Entries taken from a collection:
*** Begin section ***

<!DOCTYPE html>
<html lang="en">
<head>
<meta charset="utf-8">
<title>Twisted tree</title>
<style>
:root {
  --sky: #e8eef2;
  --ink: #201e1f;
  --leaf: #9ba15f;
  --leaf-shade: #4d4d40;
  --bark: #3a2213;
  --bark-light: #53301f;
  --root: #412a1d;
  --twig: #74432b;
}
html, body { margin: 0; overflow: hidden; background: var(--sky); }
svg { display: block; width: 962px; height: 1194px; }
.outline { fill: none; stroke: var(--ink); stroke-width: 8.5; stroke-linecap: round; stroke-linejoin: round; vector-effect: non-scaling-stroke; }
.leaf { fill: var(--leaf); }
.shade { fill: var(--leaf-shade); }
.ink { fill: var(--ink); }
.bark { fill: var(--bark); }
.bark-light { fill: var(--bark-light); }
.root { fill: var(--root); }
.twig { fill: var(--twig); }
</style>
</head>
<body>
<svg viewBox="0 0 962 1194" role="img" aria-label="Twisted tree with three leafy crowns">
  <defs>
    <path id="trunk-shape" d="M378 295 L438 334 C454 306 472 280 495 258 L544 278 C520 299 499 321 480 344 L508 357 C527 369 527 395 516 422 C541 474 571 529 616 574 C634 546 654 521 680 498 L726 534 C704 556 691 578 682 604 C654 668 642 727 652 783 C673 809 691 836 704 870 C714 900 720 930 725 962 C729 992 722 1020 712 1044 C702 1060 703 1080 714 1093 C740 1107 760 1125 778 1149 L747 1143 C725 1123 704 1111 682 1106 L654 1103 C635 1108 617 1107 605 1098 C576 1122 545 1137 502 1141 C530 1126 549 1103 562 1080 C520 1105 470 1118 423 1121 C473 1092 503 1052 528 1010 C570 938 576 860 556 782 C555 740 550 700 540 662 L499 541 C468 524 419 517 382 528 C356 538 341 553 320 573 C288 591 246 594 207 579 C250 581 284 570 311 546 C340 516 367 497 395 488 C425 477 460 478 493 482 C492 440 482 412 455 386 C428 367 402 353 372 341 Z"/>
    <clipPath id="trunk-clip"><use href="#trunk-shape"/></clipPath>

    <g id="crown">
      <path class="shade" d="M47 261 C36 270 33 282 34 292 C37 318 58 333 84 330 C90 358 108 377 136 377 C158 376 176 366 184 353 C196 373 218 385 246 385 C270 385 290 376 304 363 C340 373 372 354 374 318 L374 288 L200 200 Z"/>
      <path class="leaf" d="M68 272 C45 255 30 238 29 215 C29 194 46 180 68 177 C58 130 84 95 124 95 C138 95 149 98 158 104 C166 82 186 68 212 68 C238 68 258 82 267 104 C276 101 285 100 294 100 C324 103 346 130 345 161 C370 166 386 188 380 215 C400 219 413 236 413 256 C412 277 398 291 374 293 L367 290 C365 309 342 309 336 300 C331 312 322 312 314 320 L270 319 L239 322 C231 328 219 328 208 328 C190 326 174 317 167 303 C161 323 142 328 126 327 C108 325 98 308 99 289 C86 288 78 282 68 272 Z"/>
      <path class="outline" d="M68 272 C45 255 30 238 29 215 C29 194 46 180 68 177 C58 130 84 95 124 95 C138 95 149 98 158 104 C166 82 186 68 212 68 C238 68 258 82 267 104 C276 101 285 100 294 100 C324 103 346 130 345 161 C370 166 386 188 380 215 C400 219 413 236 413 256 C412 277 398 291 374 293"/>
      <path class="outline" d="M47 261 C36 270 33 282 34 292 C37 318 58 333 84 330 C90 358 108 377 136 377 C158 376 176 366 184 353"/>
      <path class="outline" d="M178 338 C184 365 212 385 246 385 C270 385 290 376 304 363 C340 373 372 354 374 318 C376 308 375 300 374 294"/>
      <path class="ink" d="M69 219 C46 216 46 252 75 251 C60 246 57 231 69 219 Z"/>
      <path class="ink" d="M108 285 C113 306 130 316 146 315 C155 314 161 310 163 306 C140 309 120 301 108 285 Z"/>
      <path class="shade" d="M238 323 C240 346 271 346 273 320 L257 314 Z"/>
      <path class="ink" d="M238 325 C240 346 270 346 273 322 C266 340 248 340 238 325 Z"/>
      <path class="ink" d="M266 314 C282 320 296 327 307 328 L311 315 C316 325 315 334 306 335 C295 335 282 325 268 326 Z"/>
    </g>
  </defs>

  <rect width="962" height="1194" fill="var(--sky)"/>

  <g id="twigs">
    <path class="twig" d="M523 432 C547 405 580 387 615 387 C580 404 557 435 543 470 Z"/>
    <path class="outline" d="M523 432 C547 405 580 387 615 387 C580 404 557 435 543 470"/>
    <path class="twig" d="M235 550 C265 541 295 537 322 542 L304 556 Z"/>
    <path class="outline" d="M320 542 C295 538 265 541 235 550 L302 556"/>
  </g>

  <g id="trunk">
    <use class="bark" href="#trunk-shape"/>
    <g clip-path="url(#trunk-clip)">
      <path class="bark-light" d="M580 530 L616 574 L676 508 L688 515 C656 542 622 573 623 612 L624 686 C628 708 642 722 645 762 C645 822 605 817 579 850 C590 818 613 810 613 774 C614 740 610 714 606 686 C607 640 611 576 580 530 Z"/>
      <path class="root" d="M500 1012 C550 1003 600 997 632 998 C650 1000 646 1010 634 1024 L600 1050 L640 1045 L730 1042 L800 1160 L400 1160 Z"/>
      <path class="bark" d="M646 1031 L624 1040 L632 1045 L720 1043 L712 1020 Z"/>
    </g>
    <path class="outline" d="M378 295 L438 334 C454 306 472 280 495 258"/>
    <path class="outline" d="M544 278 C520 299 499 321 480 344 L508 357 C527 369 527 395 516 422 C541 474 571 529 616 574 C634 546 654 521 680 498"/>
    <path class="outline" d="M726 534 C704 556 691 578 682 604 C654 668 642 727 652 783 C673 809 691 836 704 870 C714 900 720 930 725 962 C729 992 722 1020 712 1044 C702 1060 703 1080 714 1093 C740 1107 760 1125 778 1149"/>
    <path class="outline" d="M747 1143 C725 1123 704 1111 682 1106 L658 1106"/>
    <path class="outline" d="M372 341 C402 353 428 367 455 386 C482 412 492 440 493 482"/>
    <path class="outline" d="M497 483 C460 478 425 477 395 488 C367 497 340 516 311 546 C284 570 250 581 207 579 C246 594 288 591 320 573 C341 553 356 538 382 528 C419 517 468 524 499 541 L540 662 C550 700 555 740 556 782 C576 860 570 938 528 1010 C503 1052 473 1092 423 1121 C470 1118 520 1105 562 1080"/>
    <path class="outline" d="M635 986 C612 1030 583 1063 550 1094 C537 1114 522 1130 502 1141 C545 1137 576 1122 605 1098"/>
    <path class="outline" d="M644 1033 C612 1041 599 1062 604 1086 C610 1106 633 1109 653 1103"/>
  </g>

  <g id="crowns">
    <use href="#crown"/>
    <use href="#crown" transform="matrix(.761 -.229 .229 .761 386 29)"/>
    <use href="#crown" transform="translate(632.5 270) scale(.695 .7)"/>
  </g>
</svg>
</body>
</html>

*** End section ***

[EXERCISE] After identifying the lines above that contain "body", copy each one.

[RESPONSE FOR THIS EXERCISE]
html, body { margin: 0; overflow: hidden; background: var(--sky); }
<body>
</body>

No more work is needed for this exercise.